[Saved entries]
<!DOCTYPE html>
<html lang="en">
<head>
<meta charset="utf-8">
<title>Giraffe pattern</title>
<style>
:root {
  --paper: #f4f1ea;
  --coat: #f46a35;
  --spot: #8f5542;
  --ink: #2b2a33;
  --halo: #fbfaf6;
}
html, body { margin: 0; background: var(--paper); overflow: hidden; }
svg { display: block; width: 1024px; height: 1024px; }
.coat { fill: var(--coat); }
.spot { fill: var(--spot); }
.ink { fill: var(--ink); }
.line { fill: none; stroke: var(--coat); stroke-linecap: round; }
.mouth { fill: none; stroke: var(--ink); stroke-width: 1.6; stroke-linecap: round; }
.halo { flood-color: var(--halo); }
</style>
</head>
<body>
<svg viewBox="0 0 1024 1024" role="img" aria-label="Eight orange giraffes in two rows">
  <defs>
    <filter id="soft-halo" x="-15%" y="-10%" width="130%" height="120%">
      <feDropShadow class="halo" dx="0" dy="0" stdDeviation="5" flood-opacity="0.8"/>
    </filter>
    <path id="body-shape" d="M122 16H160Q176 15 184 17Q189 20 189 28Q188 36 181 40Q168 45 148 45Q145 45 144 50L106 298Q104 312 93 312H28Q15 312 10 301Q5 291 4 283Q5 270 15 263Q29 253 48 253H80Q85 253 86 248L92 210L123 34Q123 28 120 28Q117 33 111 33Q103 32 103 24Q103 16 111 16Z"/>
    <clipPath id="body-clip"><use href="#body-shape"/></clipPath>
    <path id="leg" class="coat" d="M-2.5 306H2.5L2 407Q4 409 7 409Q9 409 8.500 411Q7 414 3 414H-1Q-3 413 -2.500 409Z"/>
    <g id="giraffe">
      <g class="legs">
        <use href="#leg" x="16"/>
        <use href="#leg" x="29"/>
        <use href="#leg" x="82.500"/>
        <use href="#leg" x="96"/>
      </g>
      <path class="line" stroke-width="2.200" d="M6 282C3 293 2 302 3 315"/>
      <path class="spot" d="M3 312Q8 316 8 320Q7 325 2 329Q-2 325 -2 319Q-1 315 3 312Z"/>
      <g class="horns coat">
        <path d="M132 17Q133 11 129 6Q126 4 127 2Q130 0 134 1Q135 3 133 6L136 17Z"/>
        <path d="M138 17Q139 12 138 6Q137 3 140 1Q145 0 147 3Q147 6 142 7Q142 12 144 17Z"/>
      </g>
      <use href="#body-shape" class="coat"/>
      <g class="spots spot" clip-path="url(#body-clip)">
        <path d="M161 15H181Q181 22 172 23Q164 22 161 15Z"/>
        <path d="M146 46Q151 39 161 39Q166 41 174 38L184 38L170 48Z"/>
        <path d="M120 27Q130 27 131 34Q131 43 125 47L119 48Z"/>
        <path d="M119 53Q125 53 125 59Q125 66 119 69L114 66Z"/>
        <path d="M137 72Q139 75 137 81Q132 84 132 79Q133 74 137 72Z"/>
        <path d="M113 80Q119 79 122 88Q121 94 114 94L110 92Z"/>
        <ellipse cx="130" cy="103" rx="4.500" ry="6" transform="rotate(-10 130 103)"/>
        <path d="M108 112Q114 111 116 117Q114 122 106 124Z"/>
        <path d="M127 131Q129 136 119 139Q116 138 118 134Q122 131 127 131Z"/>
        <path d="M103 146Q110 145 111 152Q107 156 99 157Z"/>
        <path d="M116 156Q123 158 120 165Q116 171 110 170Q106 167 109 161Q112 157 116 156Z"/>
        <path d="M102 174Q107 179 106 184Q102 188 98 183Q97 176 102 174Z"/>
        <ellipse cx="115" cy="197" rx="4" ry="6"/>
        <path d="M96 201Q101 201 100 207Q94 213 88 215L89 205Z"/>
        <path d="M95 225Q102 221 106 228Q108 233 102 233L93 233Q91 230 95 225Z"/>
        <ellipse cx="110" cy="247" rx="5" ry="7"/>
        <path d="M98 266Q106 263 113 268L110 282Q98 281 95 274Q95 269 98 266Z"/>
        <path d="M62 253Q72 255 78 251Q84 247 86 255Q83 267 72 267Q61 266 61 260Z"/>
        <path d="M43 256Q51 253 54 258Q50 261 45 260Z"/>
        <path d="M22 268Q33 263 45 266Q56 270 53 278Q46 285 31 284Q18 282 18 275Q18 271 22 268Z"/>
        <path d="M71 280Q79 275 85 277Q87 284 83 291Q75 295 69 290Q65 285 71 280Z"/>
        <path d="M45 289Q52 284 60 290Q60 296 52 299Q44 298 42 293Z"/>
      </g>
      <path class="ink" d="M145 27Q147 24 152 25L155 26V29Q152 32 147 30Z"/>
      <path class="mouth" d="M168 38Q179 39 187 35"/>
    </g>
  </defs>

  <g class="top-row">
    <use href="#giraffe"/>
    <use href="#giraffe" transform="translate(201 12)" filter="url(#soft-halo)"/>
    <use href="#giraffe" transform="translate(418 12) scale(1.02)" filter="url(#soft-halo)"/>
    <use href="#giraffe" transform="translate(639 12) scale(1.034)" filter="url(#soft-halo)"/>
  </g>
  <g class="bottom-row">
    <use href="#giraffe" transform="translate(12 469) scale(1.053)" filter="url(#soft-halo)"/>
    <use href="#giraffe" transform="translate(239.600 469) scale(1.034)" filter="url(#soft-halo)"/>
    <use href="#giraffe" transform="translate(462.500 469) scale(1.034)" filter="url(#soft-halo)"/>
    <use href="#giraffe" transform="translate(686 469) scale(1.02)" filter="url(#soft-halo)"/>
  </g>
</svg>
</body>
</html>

==

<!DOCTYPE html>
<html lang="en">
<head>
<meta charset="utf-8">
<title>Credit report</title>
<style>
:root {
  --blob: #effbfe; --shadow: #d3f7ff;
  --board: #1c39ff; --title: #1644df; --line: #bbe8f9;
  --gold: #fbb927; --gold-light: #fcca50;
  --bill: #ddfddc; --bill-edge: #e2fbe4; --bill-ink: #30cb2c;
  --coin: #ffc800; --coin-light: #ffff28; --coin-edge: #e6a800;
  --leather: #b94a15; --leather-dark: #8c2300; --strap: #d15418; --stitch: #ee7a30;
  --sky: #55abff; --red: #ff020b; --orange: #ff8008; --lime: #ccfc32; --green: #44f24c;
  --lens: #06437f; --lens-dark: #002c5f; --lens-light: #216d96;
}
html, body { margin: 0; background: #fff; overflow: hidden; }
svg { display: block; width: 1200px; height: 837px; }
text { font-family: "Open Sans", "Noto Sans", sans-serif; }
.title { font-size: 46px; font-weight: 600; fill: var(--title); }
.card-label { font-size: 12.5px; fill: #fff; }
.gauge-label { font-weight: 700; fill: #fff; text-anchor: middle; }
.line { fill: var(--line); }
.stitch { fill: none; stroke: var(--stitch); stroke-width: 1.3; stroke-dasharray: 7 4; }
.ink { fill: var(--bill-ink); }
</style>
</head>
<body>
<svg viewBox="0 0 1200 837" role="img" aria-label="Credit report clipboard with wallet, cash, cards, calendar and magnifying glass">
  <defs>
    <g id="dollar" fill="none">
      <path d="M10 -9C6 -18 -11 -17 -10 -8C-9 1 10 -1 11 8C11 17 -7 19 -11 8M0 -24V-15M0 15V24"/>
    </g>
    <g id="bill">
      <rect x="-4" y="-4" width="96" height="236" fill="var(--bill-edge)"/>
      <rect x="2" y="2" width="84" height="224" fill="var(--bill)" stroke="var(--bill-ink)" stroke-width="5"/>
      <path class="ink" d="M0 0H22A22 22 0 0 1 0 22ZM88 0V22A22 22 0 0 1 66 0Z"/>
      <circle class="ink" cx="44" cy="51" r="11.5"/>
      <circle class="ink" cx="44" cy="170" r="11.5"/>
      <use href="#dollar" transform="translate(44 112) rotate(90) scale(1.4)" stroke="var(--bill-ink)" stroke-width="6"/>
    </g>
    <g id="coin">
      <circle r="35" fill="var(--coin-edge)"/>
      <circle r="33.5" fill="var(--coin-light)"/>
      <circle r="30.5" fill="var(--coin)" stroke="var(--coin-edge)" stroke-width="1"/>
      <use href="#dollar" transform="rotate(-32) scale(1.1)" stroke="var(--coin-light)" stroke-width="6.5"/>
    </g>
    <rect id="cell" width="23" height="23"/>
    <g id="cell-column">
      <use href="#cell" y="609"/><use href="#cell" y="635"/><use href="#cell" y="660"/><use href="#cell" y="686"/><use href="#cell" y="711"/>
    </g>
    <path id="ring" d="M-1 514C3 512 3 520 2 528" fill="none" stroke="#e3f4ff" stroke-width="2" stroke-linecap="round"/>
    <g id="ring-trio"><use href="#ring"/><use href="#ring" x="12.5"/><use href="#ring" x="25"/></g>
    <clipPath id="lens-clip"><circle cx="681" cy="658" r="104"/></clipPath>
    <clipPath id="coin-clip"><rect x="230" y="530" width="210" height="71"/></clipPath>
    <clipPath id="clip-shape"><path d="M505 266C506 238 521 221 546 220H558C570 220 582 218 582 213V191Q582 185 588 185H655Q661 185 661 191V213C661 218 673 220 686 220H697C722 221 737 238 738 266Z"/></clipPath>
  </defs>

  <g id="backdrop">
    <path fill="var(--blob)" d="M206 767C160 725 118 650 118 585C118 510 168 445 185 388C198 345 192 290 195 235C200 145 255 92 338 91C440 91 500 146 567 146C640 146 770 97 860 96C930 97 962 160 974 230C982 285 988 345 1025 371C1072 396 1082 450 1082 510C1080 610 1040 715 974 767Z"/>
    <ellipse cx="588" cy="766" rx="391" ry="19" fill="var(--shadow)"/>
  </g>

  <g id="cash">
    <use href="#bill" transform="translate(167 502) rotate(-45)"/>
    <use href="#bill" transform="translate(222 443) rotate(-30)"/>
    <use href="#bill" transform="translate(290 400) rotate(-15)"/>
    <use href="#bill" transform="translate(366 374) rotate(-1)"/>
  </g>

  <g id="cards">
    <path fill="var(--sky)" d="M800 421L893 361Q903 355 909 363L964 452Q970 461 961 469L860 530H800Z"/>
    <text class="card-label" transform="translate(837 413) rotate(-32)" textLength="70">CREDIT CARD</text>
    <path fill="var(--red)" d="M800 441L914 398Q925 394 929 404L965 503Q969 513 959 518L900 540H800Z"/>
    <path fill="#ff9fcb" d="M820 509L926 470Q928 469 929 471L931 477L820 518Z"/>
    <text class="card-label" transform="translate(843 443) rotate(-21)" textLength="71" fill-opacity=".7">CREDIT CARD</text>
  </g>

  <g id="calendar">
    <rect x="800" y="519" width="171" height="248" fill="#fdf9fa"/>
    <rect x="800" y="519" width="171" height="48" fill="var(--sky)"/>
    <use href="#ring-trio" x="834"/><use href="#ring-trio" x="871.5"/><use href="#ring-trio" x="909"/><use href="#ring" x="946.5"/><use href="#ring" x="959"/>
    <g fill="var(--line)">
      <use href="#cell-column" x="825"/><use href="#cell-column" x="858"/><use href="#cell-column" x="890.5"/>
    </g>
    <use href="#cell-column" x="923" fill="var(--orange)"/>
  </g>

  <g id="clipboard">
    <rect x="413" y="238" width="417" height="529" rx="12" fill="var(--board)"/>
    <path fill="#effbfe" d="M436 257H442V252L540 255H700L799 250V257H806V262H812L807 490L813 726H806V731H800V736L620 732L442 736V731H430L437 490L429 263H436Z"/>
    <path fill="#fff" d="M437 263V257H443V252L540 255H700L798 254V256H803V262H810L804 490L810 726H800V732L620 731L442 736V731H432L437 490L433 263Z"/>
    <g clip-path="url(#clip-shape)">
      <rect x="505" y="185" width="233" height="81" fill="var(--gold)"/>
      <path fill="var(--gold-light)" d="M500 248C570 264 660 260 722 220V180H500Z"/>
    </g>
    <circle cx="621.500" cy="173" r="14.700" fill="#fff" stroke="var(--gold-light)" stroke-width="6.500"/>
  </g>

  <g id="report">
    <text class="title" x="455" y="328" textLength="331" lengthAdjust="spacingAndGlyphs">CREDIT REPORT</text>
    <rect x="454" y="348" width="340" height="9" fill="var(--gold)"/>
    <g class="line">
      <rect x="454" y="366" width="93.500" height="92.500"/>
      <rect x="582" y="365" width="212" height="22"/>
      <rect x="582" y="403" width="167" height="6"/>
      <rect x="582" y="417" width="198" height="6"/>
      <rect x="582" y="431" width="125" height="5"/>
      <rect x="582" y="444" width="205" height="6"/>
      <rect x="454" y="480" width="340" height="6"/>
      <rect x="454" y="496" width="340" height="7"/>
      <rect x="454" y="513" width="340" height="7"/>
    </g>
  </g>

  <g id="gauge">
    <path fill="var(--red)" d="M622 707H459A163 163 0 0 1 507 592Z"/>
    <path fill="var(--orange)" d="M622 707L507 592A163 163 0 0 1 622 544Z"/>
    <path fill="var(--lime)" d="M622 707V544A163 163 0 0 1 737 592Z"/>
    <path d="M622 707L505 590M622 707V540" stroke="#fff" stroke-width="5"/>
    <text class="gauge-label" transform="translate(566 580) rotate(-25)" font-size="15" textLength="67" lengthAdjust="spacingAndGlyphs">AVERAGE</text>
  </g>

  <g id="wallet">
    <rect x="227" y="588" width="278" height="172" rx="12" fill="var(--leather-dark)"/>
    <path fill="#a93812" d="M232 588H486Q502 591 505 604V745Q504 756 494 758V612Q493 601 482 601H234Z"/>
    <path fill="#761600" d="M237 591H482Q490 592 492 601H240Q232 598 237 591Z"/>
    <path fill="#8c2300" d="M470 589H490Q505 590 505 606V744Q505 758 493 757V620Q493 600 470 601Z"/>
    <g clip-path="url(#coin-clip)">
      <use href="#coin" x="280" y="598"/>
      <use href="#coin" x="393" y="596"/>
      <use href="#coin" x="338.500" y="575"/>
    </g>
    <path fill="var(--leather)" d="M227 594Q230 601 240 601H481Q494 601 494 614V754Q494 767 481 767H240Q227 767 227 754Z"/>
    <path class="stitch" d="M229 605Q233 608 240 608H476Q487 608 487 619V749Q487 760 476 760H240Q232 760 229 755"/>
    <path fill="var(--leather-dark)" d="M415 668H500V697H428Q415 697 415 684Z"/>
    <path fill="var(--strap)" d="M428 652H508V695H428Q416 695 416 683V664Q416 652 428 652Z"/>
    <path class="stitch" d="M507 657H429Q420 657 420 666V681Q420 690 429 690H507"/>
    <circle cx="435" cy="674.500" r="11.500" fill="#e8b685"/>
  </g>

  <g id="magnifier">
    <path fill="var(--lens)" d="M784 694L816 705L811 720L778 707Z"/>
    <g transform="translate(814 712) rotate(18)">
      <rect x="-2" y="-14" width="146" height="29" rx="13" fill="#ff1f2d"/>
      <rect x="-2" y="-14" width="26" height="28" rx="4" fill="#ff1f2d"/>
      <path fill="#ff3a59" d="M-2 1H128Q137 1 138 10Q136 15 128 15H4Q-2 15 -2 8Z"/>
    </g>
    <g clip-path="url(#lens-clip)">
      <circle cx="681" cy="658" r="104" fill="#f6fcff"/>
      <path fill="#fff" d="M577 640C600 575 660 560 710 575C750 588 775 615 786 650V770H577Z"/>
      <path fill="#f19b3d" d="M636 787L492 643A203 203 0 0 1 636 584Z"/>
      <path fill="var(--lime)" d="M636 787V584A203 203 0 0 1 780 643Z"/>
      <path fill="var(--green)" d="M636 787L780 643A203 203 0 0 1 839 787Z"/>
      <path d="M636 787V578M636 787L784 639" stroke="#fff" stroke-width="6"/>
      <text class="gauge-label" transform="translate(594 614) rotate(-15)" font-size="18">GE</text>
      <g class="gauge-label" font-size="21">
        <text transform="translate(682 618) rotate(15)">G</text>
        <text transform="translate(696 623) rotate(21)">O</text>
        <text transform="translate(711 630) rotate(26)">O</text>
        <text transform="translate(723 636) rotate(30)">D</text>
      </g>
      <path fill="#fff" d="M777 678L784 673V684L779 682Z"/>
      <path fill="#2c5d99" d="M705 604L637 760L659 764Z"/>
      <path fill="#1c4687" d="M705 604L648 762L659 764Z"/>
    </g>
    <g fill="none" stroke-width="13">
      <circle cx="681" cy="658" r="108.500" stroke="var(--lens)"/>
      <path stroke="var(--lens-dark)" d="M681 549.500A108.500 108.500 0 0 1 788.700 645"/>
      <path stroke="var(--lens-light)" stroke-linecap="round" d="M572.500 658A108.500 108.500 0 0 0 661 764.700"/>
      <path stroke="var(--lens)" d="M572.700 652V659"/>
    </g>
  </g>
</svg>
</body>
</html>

▶ _Task statement_
Return, unchanged, the run of lines above that opens with the line containing "588H486Q502 591 505" and closes with the line containing "640C600 575 660". Include both.

▶ _Your response_
    <path fill="#a93812" d="M232 588H486Q502 591 505 604V745Q504 756 494 758V612Q493 601 482 601H234Z"/>
    <path fill="#761600" d="M237 591H482Q490 592 492 601H240Q232 598 237 591Z"/>
    <path fill="#8c2300" d="M470 589H490Q505 590 505 606V744Q505 758 493 757V620Q493 600 470 601Z"/>
    <g clip-path="url(#coin-clip)">
      <use href="#coin" x="280" y="598"/>
      <use href="#coin" x="393" y="596"/>
      <use href="#coin" x="338.500" y="575"/>
    </g>
    <path fill="var(--leather)" d="M227 594Q230 601 240 601H481Q494 601 494 614V754Q494 767 481 767H240Q227 767 227 754Z"/>
    <path class="stitch" d="M229 605Q233 608 240 608H476Q487 608 487 619V749Q487 760 476 760H240Q232 760 229 755"/>
    <path fill="var(--leather-dark)" d="M415 668H500V697H428Q415 697 415 684Z"/>
    <path fill="var(--strap)" d="M428 652H508V695H428Q416 695 416 683V664Q416 652 428 652Z"/>
    <path class="stitch" d="M507 657H429Q420 657 420 666V681Q420 690 429 690H507"/>
    <circle cx="435" cy="674.500" r="11.500" fill="#e8b685"/>
  </g>

  <g id="magnifier">
    <path fill="var(--lens)" d="M784 694L816 705L811 720L778 707Z"/>
    <g transform="translate(814 712) rotate(18)">
      <rect x="-2" y="-14" width="146" height="29" rx="13" fill="#ff1f2d"/>
      <rect x="-2" y="-14" width="26" height="28" rx="4" fill="#ff1f2d"/>
      <path fill="#ff3a59" d="M-2 1H128Q137 1 138 10Q136 15 128 15H4Q-2 15 -2 8Z"/>
    </g>
    <g clip-path="url(#lens-clip)">
      <circle cx="681" cy="658" r="104" fill="#f6fcff"/>
      <path fill="#fff" d="M577 640C600 575 660 560 710 575C750 588 775 615 786 650V770H577Z"/>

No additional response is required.